De Karmeliet (the Carmelite) has held three Michelin stars since 1996, longer than either of its Belgian competitors Hof Van Cleve (2005) and Hertog Jan (2011). Set in historic downtown Bruges, De Karmeliet lacks some of the gorgeous views of either its three-star compatriots, but sports a grand and gorgeous facade and dining rooms in high European style.
PRICE PAID: $160 PP (LIST PRICE- PRE-CHALLENGE)
FINAL SCORE: 7.5/10
Geert van Hecke established the original De Karmeliet in Bruges with his wife Mireille in 1983, and they've been refining their style ever since. They won their first star in 1985, their second in '89, and finally the third in 1996. Geert himself has had some pretty world-class training at places like La Villa Loraine in Brussels (3-star at the time), and was taught by Alain Chapel alongside other current big-wigs like Alain Ducasse and Michel Roux.
The interior spaces are open and airy, and have big, strong lighting statements in warm tones. The modern chandelier is a nice offset to the drawing-room style of the rest of the interior. In the main dining room, gorgeous original oil paintings adorn the walls, and tables are politely set apart. Interestingly, only a handful were occupied on a Saturday lunch, and the place was empty when I arrived at 12:30PM.
An awesome basket of chips, made from local starches with shaved gouda cheese, to kick things off. A delicious salty welcome snack. 9/10.
The first course was a lovely medley of small bites- going from left to right, spiced almonds, then a cake of black olives with tapenade of anchovy and cherry tomatoes. Perfect texture playoff between the crunchy almonds and the cake. 9/10.
Next, a curry-based dippin' sauce with fried balls of seafood- mussels, vegetables, you name it. A really interesting dish, not terribly healthy, but delicious all the same. 9/10- this was the high point of the meal for me.
Meanwhile in the third bowl, a delicious crunchy chip that reveals a collection of tiny shrimps and greens. The shrimps are just okay in texture and flavor; they're well-cooked but they've been in the fridge a day too long. 7/10.
Anybody who follows my travels knows that I'm a huge sucker for good bread and butter. This place did not set any world records for me.
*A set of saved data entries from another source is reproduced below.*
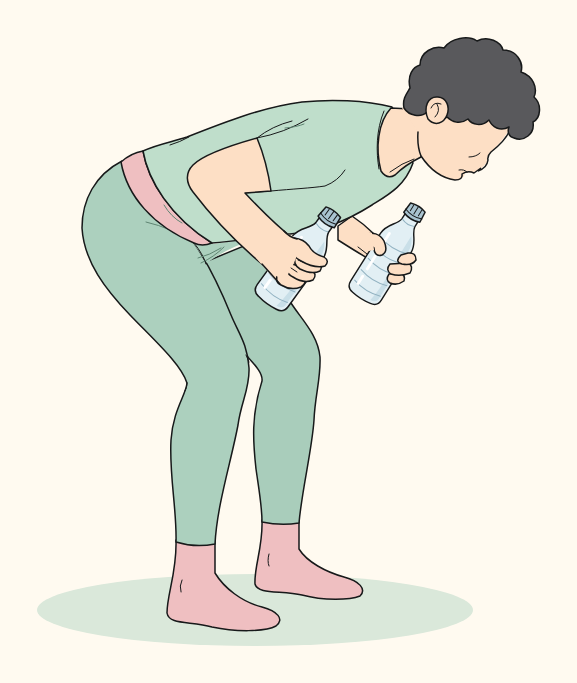
<!DOCTYPE html>
<html lang="en">
<head>
<meta charset="utf-8">
<title>Bent-over row with water bottles</title>
<style>
:root {
  --paper: #fffaf0;
  --mat: #dae8da;
  --leggings: #acd0be;
  --leggings-far: #a9cdbb;
  --shirt: #bfdecb;
  --shirt-inside: #b3d5c1;
  --pink: #efbfc1;
  --skin: #fddfc5;
  --hair: #59595c;
  --water: #e2eff4;
  --water-shade: #c9dfe8;
  --cap: #a9c3d0;
  --ink: #17191a;
}
html, body { margin: 0; background: var(--paper); overflow: hidden; }
svg { display: block; width: 577px; height: 683px; }
.outline { stroke: var(--ink); stroke-width: 1.5; stroke-linejoin: round; stroke-linecap: round; }
.crease { fill: none; stroke: var(--ink); stroke-width: 1; stroke-linecap: round; }
.soft { fill: none; stroke: #5f8573; stroke-width: 1; stroke-linecap: round; }
.mat { fill: var(--mat); }
.leggings { fill: var(--leggings); }
.leggings-far { fill: var(--leggings-far); }
.shirt { fill: var(--shirt); }
.pink { fill: var(--pink); }
.skin { fill: var(--skin); }
.hair { fill: var(--hair); }
.water { fill: var(--water); }
.cap { fill: var(--cap); }
.ridge { fill: none; stroke: #93b3c2; stroke-width: 1; stroke-linecap: round; }
.shine { fill: none; stroke: #fff; stroke-width: 3; stroke-linecap: round; }
</style>
</head>
<body>
<svg viewBox="0 0 577 683" role="img" aria-label="Person bending forward with a water bottle in each hand">
  <defs>
    <g id="bottle">
      <path class="water outline" d="M-8-98V-92C-9-84-19-79-19-67V-54Q-16-51-19-47V-8Q-19 0-11 1Q0 3 11 1Q19 0 19-8V-47Q16-51 19-54V-67C19-79 9-84 8-92V-98Z"/>
      <path d="M10-82Q16-75 16-66V-55H10ZM11-45H16V-7Q15-2 9-2Q12-14 11-45Z" fill="var(--water-shade)"/>
      <path class="ridge" d="M-17-64Q0-58 17-64M-16-52Q0-46 16-52M-16-38Q0-33 16-38M-16-24Q0-19 16-24M-16-11Q0-6 16-11M-7-92Q0-89 7-92"/>
      <path class="shine" d="M-11-72V-58M-11-44V-28M-11-19V-10"/>
      <path class="cap outline" d="M-9-111Q0-114 9-111L10-99Q0-95-10-99Z"/>
      <path class="crease" d="M-10-103Q0-99 10-103M-5-111V-104M0-112V-103M5-111V-104"/>
    </g>
  </defs>

  <rect width="577" height="683" fill="var(--paper)"/>
  <ellipse class="mat" cx="255" cy="610" rx="218" ry="36"/>

  <g id="far-leg">
    <path class="pink outline" d="M262 520C263 548 254 566 255 584C258 595 282 590 302 595C324 601 350 600 360 596C367 589 359 581 344 577C326 572 307 562 299 549V520Z"/>
    <path class="crease" d="M269 554Q267 561 269 566"/>
    <path class="leggings-far outline" d="M205 262L246 355C255 365 263 373 262 381C251 415 253 442 256 469C259 490 262 506 262 522Q281 526 299 523C302 489 312 450 314 420C315 395 321 378 320 357C318 335 302 320 291 303L268 236Z"/>
  </g>

  <g id="near-leg">
    <path class="pink outline" d="M176 540C177 572 167 594 167 613C169 625 190 621 212 627C235 632 265 632 276 626C285 619 277 611 262 607C242 602 224 588 215 573V540Z"/>
    <path class="crease" d="M182 580Q179 586 181 592"/>
    <path class="leggings outline" d="M122 161C95 175 82 200 82 228C84 262 106 290 130 315C154 340 181 364 187 383C186 395 173 410 171 440C169 475 177 510 176 542Q195 548 215 544C217 505 231 462 238 425C241 402 250 388 249 368C248 345 238 332 231 315C220 288 208 263 194 243L200 236Z"/>
    <path d="M194 244L213 244L262 237Q228 247 207 263Z" fill="var(--leggings)"/>
    <path class="crease" d="M194 243Q203 254 206 264M187 383Q187 388 185 391M246 355L249 362"/>
    <path class="soft" d="M146 222Q172 228 194 243M198 258Q210 255 221 248M201 263Q214 257 224 247"/>
  </g>

  <g id="waistband">
    <path class="pink outline" d="M121 162Q131 153 143 151C148 180 170 217 212 243Q202 247 194 243C153 226 127 196 121 162Z"/>
  </g>

  <g id="far-arm">
    <path class="skin outline" d="M338 226L352 216Q364 224 374 234L386 246L374 262Q360 254 338 240Z"/>
    <use href="#bottle" transform="translate(362 297) rotate(32) scale(.95)"/>
    <path class="skin outline" d="M366 235C372 231 380 234 384 241C387 248 386 253 382 255C376 257 374 252 374 248Q366 243 366 235Z"/>
    <path d="M362 231L372 233L374 250L364 252L354 240Z" fill="var(--skin)"/>
    <path class="crease" d="M358 247L367 254"/>
    <g class="skin outline">
      <path d="M389 274Q385 280 390 283Q397 286 404 281Q406 275 400 273Z"/>
      <path d="M390 264Q385 270 391 274Q400 277 410 273Q414 266 408 263Z"/>
      <path d="M401 255Q394 262 402 264Q412 266 416 260Q416 252 408 253Z"/>
    </g>
  </g>

  <g id="torso">
    <path class="shirt outline" d="M143 151C158 144 172 142 187 137C225 122 263 107 302 102C330 99 365 100 392 107L420 157Q410 159 413 163C405 186 388 195 372 205C350 219 320 232 290 234C265 236 238 241 212 243C170 217 148 180 143 151Z"/>
    <path class="crease" d="M170 145Q180 142 189 137M257 138Q284 133 308 119M257 138Q272 126 292 121M245 193L271 191C292 189 312 188 325 186Q338 181 345 170"/>
    <path class="soft" d="M164 205Q171 217 182 223M285 128Q297 127 304 124"/>
  </g>

  <g id="neck-and-face">
    <path class="skin outline" d="M391 108C378 122 375 148 381 171Q387 180 395 175Q405 165 421 157L430 110Z"/>
    <path class="crease" d="M384 111C376 130 376 152 379 169M390 172Q402 163 414 159"/>
    <path class="skin" d="M402 108L440 92L512 124C507 136 498 145 490 153Q486 158 487 162Q481 170 474 172L465 173Q464 180 455 180C440 178 427 166 420 154L418 132Z"/>
    <path class="crease" style="stroke-width:1.5" d="M418 132Q417 146 421 156C429 168 441 178 455 180Q463 180 462 174Q468 170 474 173L481 168L478 171Q487 168 488 160Q487 156 491 152C500 145 507 137 510 130"/>
    <path class="crease" d="M459 170Q464 169 467 172M469 157Q476 157 480 153"/>
  </g>

  <g id="hair">
    <path class="hair outline" d="M404 108C402 99 407 93 410 88C407 75 413 67 420 65C420 52 434 45 444 48C451 38 468 35 477 41C488 35 501 42 503 50C516 50 524 62 521 72C533 76 538 88 534 97C542 104 541 118 533 122C535 134 524 142 514 138C509 137 507 132 509 127C500 132 492 127 489 120C482 127 472 125 468 119C460 125 452 122 447 117L440 122L427 112C421 118 409 116 404 108Z"/>
    <path class="skin outline" d="M428 119C423 107 428 96 438 97C447 98 450 107 447 115C444 123 435 127 428 119Z"/>
    <path class="crease" d="M431 108Q434 101 441 104M437 104Q441 111 435 117"/>
  </g>

  <g id="near-arm">
    <path class="skin outline" d="M257 138C232 145 204 154 193 165C185 173 186 183 193 192C212 217 238 244 263 265L295 240C279 228 260 209 245 193L271 191Q267 162 257 138Z"/>
    <use href="#bottle" transform="translate(268 302) rotate(36)"/>
    <path class="skin" d="M256 258L286 233L302 241L307 260L290 285L275 280Z"/>
    <g class="skin outline">
      <path d="M278 273Q274 282 281 285Q291 291 301 287Q308 283 303 276L288 268Z"/>
      <path d="M289 263Q284 273 293 277Q304 284 313 280Q318 274 311 270Z"/>
      <path d="M296 256Q292 264 300 269Q312 275 320 271Q324 264 316 261Z"/>
      <path d="M294 238Q304 239 309 246Q313 254 324 257Q330 261 325 266Q315 269 301 261Q293 257 289 248Z"/>
    </g>
    <path class="skin" d="M261 256L289 236L299 240Q300 251 293 265L286 278Q276 280 267 267Z"/>
    <path class="crease" style="stroke-width:1.5" d="M262 264Q271 274 280 284M284 231Q289 237 297 239"/>
    <path class="crease" d="M298 260L303 262M291 268L297 272"/>
  </g>
</svg>
</body>
</html>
The next course was at least beautifully presented- roasted French scallops with a black truffle vinaigrette. The truffle is from the famous French market in Richerenches, I am told. In the middle is a remoulade of celeriac (a vegetable that looks a bit like an alien), and mousse of chestnut with almonds, speaking to the previous course. 7/10- well cooked and just fine, but Nothing Terribly Special.
Langoustines with mushroom, goose liver, and eggplant chunks. The pairing with liver is too rich, but the eggplant is perfect. 8/10
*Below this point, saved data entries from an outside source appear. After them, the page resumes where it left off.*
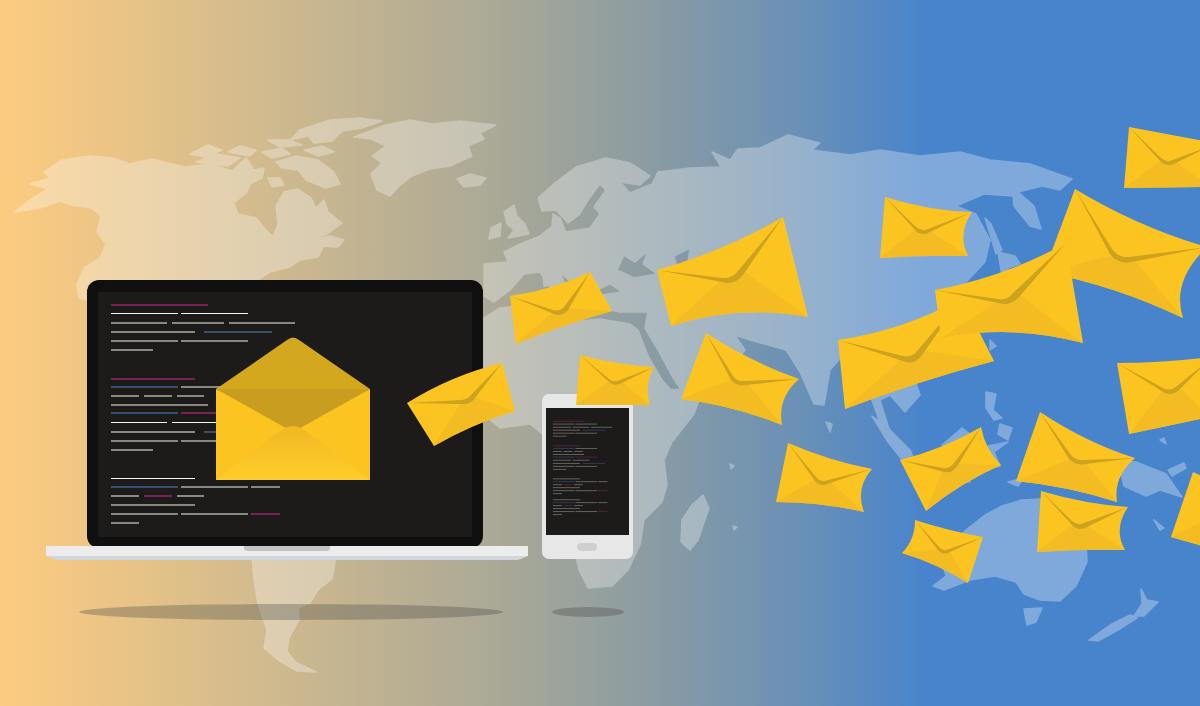
<!DOCTYPE html>
<html lang="en">
<head>
<meta charset="utf-8">
<title>Email around the world</title>
<style>
:root{--sand:#fccc80;--blue:#4884cc;--land:#fff;--paper:#fcc421;--fold:#f3bc23;--crease:#cda21f;--flap:#d3a81f;--inside:#c99e20;--case:#0f0f0f;--screen:#1c1b1a;--metal:#ececec;--pink:#cf2c92;--code-blue:#5484c8}
html,body{margin:0;height:100%;overflow:hidden;background:var(--blue)}
svg{display:block;width:1200px;height:706px}
.land{fill:var(--land);fill-rule:evenodd;opacity:.3;stroke:var(--land);stroke-width:1.5;stroke-linejoin:round}
.code path{fill:none;stroke-width:3}
.white{stroke:#f5f5f0}.pink{stroke:var(--pink)}.blue{stroke:var(--code-blue)}
.paper{fill:var(--paper)}.fold{fill:var(--fold)}.crease{fill:var(--crease)}
.shadow{fill:#3c3c3c;opacity:.3}
</style>
</head>
<body>
<svg viewBox="0 0 1200 706" role="img" aria-label="Envelopes flying across a world map to a laptop and a phone">
<defs>
<linearGradient id="sky">
<stop offset="0" stop-color="#fccc80"/><stop offset=".02" stop-color="#f9ca81"/><stop offset=".2" stop-color="#d5bc8d"/><stop offset=".42" stop-color="#a9a897"/><stop offset=".54" stop-color="#8b9ca2"/><stop offset=".66" stop-color="#6c91b5"/><stop offset=".77" stop-color="#4884cc"/><stop offset="1" stop-color="#4884cc"/>
</linearGradient>
<linearGradient id="pocket" x2="0" y2="1"><stop offset="0" stop-color="#f0b822"/><stop offset="1" stop-color="#ffcd2c"/></linearGradient>
<g id="code-end">
<path class="white" d="M111 478.500H195M181 487H248M251 487H280M111 496H139M177 496H204M111 505H195M111 514H178M181 514H248M111 523H139"/>
<path class="blue" d="M111 487H178"/>
<path class="pink" d="M144 496H172M251 514H280"/>
</g>
<g id="code-text">
<path class="white" d="M111 313.500H178M181 313.500H248M111 323H167M172 323H224M229 323H295M111 332H195M111 341H178M181 341H248M111 350H153M181 387H248M111 396H139M144 396H172M177 396H204M111 405H208M111 422.500H167M172 422.500H224M111 432H195M111 441H178M181 441H248M111 450H153"/>
<path class="blue" d="M204 332H272M111 387H178M111 413H178M204 432H272"/>
<path class="pink" d="M111 305H208M111 379H195M181 413H248"/>
<use href="#code-end"/>
</g>
</defs>

<rect id="background" width="1200" height="706" fill="url(#sky)"/>

<g id="world-map" class="land">
<path id="north-america" d="M14 212L30 200 48 189 30 184 50 178 44 172 62 160 90 156 112 158 130 164 152 159 168 163 185 167 210 164 232 171 246 158 254 170 264 168 262 178 250 184 247 192 234 203 238 214 256 218 266 230 273 237 278 224 276 206 284 192 298 189 311 198 316 208 324 200 328 212 342 223 327 234 306 241 330 236 344 240 338 247 324 246 318 257 300 260 290 267 270 272 258 280H200V300H88L79 298 77 284 84 268 100 258 106 244 97 232 101 216 92 208 72 205 60 201 40 208Z"/>
<path id="arctic-islands" d="M190 154L208 145 222 150 206 157ZM196 162L216 154 240 158 228 166ZM228 152L240 146 256 150 250 156ZM262 152L282 148 290 154 272 158ZM276 162L296 156 318 160 334 172 340 184 326 188 306 180 298 170 282 168ZM300 130L330 120 360 118 382 121 362 128 342 131 332 141 314 143 308 136 290 140ZM268 140L290 140 302 145 280 147ZM304 150L322 146 334 152 318 156ZM268 178L280 178 284 185 272 187Z"/>
<path id="greenland" d="M354 137L386 125 410 120 432 124 460 121 496 125 480 133 484 139 468 146 472 156 450 166 430 169 412 176 399 186 390 196 377 190 371 174 382 163 372 156 386 146 372 139Z"/>
<path id="iceland" d="M457 179L470 174 486 178 480 185 464 187Z"/>
<path id="south-america" d="M252 556H336L332 579 318 590 310 603 298 608 299 620 289 638 287 651 295 662 316 672 297 671 278 660 264 648 267 630 258 604 254 580Z"/>
<path id="africa" d="M484 318L500 308 530 304 540 302 548 318 570 322 600 319 630 324 638 330 648 356 662 380 671 390 704 387 694 414 672 442 664 460 667 485 662 502 644 520 640 545 628 570 612 586 588 588 579 570 572 540 566 500 560 470 550 440 530 424 500 428 484 415Z"/>
<path id="madagascar" d="M682 520L692 505 703 495 709 508 698 540 690 550 681 542Z"/>
<path id="eurasia" d="M484 264L508 262 504 252 520 244 540 236 552 226 553 214 560 218 566 232 590 228 600 214 594 207 606 190 600 184 588 200 579 215 568 223 556 210 542 211 538 198 556 182 576 167 606 158 630 163 650 176 640 185 620 182 630 193 652 184 658 172 690 168 721 167 712 152 730 160 738 149 760 148 788 135 820 143 812 150 850 155 880 150 920 156 960 152 990 160 1030 164 1072 179 1060 190 1042 186 1018 192 1034 206 1041 229 1030 226 1014 206 1013 196 984 194 956 206 976 214 990 240 985 262 968 280 950 300 955 330 930 350 910 365 920 395 905 412 890 395 880 400 888 426 897 446 884 434 872 400 862 372 846 352 830 370 824 405 814 404 800 372 786 350 750 340 735 335 745 350 730 368 700 386 684 394 672 376 658 350 645 328 648 312 620 312 600 308 596 296 622 292 610 284 592 292 588 304 578 300 573 284 560 272 567 290 556 296 540 272 524 274 510 290 494 302 484 296ZM617 270L624 255 635 262 648 251 643 264 657 274 634 278ZM674 256L690 248 688 262 696 286 682 284Z"/>
<path id="british-isles" d="M504 212L514 205 517 216 525 224 529 234 508 238 514 230 507 224ZM491 228L501 223 500 236 489 239Z"/>
<path id="mediterranean-islands" d="M543 275L548 274 550 285 544 286ZM552 298L564 296 562 303Z"/>
<path id="japan" d="M985 218L991 224 1002 250 996 254ZM998 252L1015 256 1020 264 1008 268 1010 284 990 290 1002 276Z"/>
<path id="south-east-asia" d="M872 416L886 426 910 450 917 466 907 466 888 442ZM918 470L946 474 970 482 946 481ZM942 445L962 428 978 440 966 460 946 460ZM986 392L996 394 993 410 1002 418 994 420 986 408ZM1000 424L1012 428 1008 440 998 434ZM988 446L1008 442 994 452 1000 466 990 468ZM1008 482L1024 478 1018 486ZM1118 460L1136 462 1166 474 1182 497 1160 490 1146 496 1124 486ZM1168 470L1184 463 1186 468 1172 476ZM1160 440L1164 438 1166 444Z"/>
<path id="australia" d="M933 586L946 576 940 556 952 544 966 530 985 515 1002 506 1022 500 1040 499 1062 502 1074 518 1086 540 1087 562 1076 586 1060 601 1040 600 1024 594 1016 582 995 576 970 580 944 590ZM1024 609L1042 608 1036 622 1027 625Z"/>
<path id="new-zealand" d="M1141 589L1147 600 1158 602 1144 616 1134 616 1142 604ZM1089 640L1110 625 1130 615 1137 618 1118 630 1098 641Z"/>
<path id="small-islands" d="M730 464L734 466 731 469ZM733 526L737 527 734 530ZM826 422L832 424 830 432ZM1154 520L1164 528 1160 530ZM990 340L996 346 990 350Z"/>
</g>

<g id="laptop">
<ellipse class="shadow" cx="291" cy="612" rx="212" ry="8"/>
<rect x="87" y="280" width="396" height="268" rx="12" fill="var(--case)"/>
<rect x="98" y="292" width="374" height="245" fill="var(--screen)"/>
<use class="code" href="#code-text"/>
<path d="M46 546H528V556L518 560H56L46 556Z" fill="#cfd6dc"/>
<rect x="46" y="546" width="482" height="10" fill="var(--metal)"/>
<path d="M244 546H330V549Q329 551 326 551H248Q245 551 244 549Z" fill="#c3c3c3"/>
</g>

<g id="open-envelope">
<path d="M216 389L287 340Q293 335 299 340L370 389Z" fill="var(--flap)"/>
<path d="M216 389H370L293 440Z" fill="var(--inside)"/>
<path class="paper" d="M216 389L293 432 370 389V480H216Z"/>
<path d="M216 480L279 432Q293 420 307 432L370 480Z" fill="url(#pocket)"/>
</g>

<g id="phone">
<ellipse class="shadow" cx="588" cy="612" rx="36" ry="5"/>
<rect x="542" y="394" width="91" height="165" rx="7" fill="#e7e7e7"/>
<rect x="546" y="408" width="83" height="127" fill="var(--screen)"/>
<g class="code" transform="translate(517 320) scale(.323 .332)"><use href="#code-text"/><use href="#code-end" y="63"/></g>
<rect x="577" y="543" width="20" height="8" rx="4" fill="#cfcfcf"/>
</g>

<g id="flying-envelopes">
<g><path class="paper" d="M407 403Q452 375 502 363L515 411Q474 423 434 446Z"/><path class="fold" d="M434 446L461 402 474 397 515 411Q474 423 434 446Z"/><path class="crease" d="M407 403L462 400Q468 399 471 395L502 363 475 398Q470 405 462 404Z"/></g>
<g><path class="paper" d="M510 296Q553 290 590 272L612 311Q562 325 516 344Z"/><path class="fold" d="M516 344L553 312 567 308 612 311Q562 325 516 344Z"/><path class="crease" d="M510 296L553 310Q560 312 564 307L590 272 568 310Q562 317 554 314Z"/></g>
<g><path class="paper" d="M580 355Q618 365 654 367Q644 385 650 405H576Z"/><path class="fold" d="M576 405L609 381 622 382 650 405Z"/><path class="crease" d="M580 355L609 379Q614 383 620 380L654 367 622 383Q614 387 609 382Z"/></g>
<g><path class="paper" d="M657 270Q725 251 783 217L808 317Q738 304 671 326Z"/><path class="fold" d="M671 326L722 279 745 272 808 317Q738 304 671 326Z"/><path class="crease" d="M657 270L722 278Q732 279 738 271L783 217 743 275Q734 286 722 282Z"/></g>
<g><path class="paper" d="M706 333Q751 362 799 379Q777 398 782 425Q732 405 681 399Z"/><path class="fold" d="M681 399L730 380 748 384 782 425Q732 405 681 399Z"/><path class="crease" d="M706 333L733 376Q737 382 744 381L799 379 746 385Q737 387 731 380Z"/></g>
<g><path class="paper" d="M885 197Q930 211 972 212Q957 234 968 256Q924 255 880 258Z"/><path class="fold" d="M880 258L915 230 930 231 968 256Q924 255 880 258Z"/><path class="crease" d="M885 197L916 227Q922 232 928 229L972 212 930 232Q922 237 916 231Z"/></g>
<g><path class="paper" d="M838 340Q905 330 962 298L994 361Q918 381 845 409Z"/><path class="fold" d="M845 409L903 358 925 351 994 361Q918 381 845 409Z"/><path class="crease" d="M838 340L903 356Q912 358 918 350L962 298 922 355Q914 366 903 361Z"/></g>
<g><path class="paper" d="M1075 189Q1140 228 1207 247Q1171 281 1183 318Q1116 286 1044 272Z"/><path class="fold" d="M1044 272L1110 256 1136 262 1183 318Q1116 286 1044 272Z"/><path class="crease" d="M1075 189L1112 249Q1118 258 1129 257L1207 247 1132 262Q1118 265 1110 254Z"/></g>
<g><path class="paper" d="M935 290Q1005 277 1066 243L1083 343Q1012 324 941 338Z"/><path class="fold" d="M941 338L1000 300 1020 295 1083 343Q1012 324 941 338Z"/><path class="crease" d="M935 290L998 299Q1007 301 1013 293L1066 243 1019 297Q1010 307 998 303Z"/></g>
<g><path class="paper" d="M1129 127L1210 142V187L1124 188Z"/><path class="fold" d="M1124 188L1160 161 1176 162 1210 187Z"/><path class="crease" d="M1129 127L1161 158Q1167 163 1173 160L1210 146 1176 163Q1167 168 1161 162Z"/></g>
<g><path class="paper" d="M1117 363Q1165 363 1210 357V417L1129 434Z"/><path class="fold" d="M1129 434L1163 390 1180 388 1210 417Z"/><path class="crease" d="M1117 363L1163 388Q1171 392 1177 386L1210 359 1180 389Q1172 397 1163 392Z"/></g>
<g><path class="paper" d="M788 443Q830 461 872 469Q855 488 864 512Q820 502 776 502Z"/><path class="fold" d="M776 502L814 480 830 482 864 512Q820 502 776 502Z"/><path class="crease" d="M788 443L816 477Q821 483 828 480L872 469 830 483Q821 488 815 481Z"/></g>
<g><path class="paper" d="M900 460Q944 449 981 427Q985 449 1001 465Q960 483 926 511Z"/><path class="fold" d="M926 511L943 470 958 464 1001 465Q960 483 926 511Z"/><path class="crease" d="M900 460L943 468Q950 469 954 463L981 427 958 465Q952 474 944 472Z"/></g>
<g><path class="paper" d="M1040 412Q1087 443 1135 458Q1113 477 1117 502Q1067 486 1016 481Z"/><path class="fold" d="M1016 481L1068 460 1086 463 1117 502Q1067 486 1016 481Z"/><path class="crease" d="M1040 412L1071 455Q1076 461 1084 460L1135 458 1086 464Q1075 466 1069 459Z"/></g>
<g><path class="paper" d="M1041 491Q1085 504 1128 507Q1113 529 1125 550Q1081 549 1037 552Z"/><path class="fold" d="M1037 552L1071 525 1087 526 1125 550Q1081 549 1037 552Z"/><path class="crease" d="M1041 491L1072 521Q1078 526 1084 523L1128 507 1087 527Q1078 532 1072 525Z"/></g>
<g><path class="paper" d="M915 520Q949 531 983 537L968 583Q936 563 902 553Q915 540 915 520Z"/><path class="fold" d="M902 553L938 549 950 552 968 583Q936 563 902 553Z"/><path class="crease" d="M915 520L939 547Q943 552 949 549L983 537 950 552Q943 556 938 550Z"/></g>
<path class="paper" d="M1193 472L1210 480V548L1171 537Z"/><path class="fold" d="M1171 537L1210 518V548Z"/>
</g>
</svg>
</body>
</html>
The last main course was baked pheasant inside green cabbage with roasted red apple in the middle. Mushrooms, cream of butternut, carmelized red apple flavors, and Brussel sprouts. Cream of celeriac as well, to pair up with the ideas from two courses ago.
On the side, fin de champagne sauce. Beneath the surface, the bones from the legs of the pheasant with goose liver. Delicious. 8/10.
A shaved apple, presented with light caramel sauce, a handful of delicately-placed greens, and candied fruits. Delightful and refreshing, 8/10.
Chocolate from Guatemala, zest of orange, ice cream of orange, vanilla of Tahiti. A handful of tasty, small desserts followed.
Passion fruit-flavored mushrooms, a chocolate-dusted orange peel, and cups of hot chocolate. 7/10 overall.
A few final bites on the way out- nothing 0utstanding, but a pleasant finish to the meal. 8/10.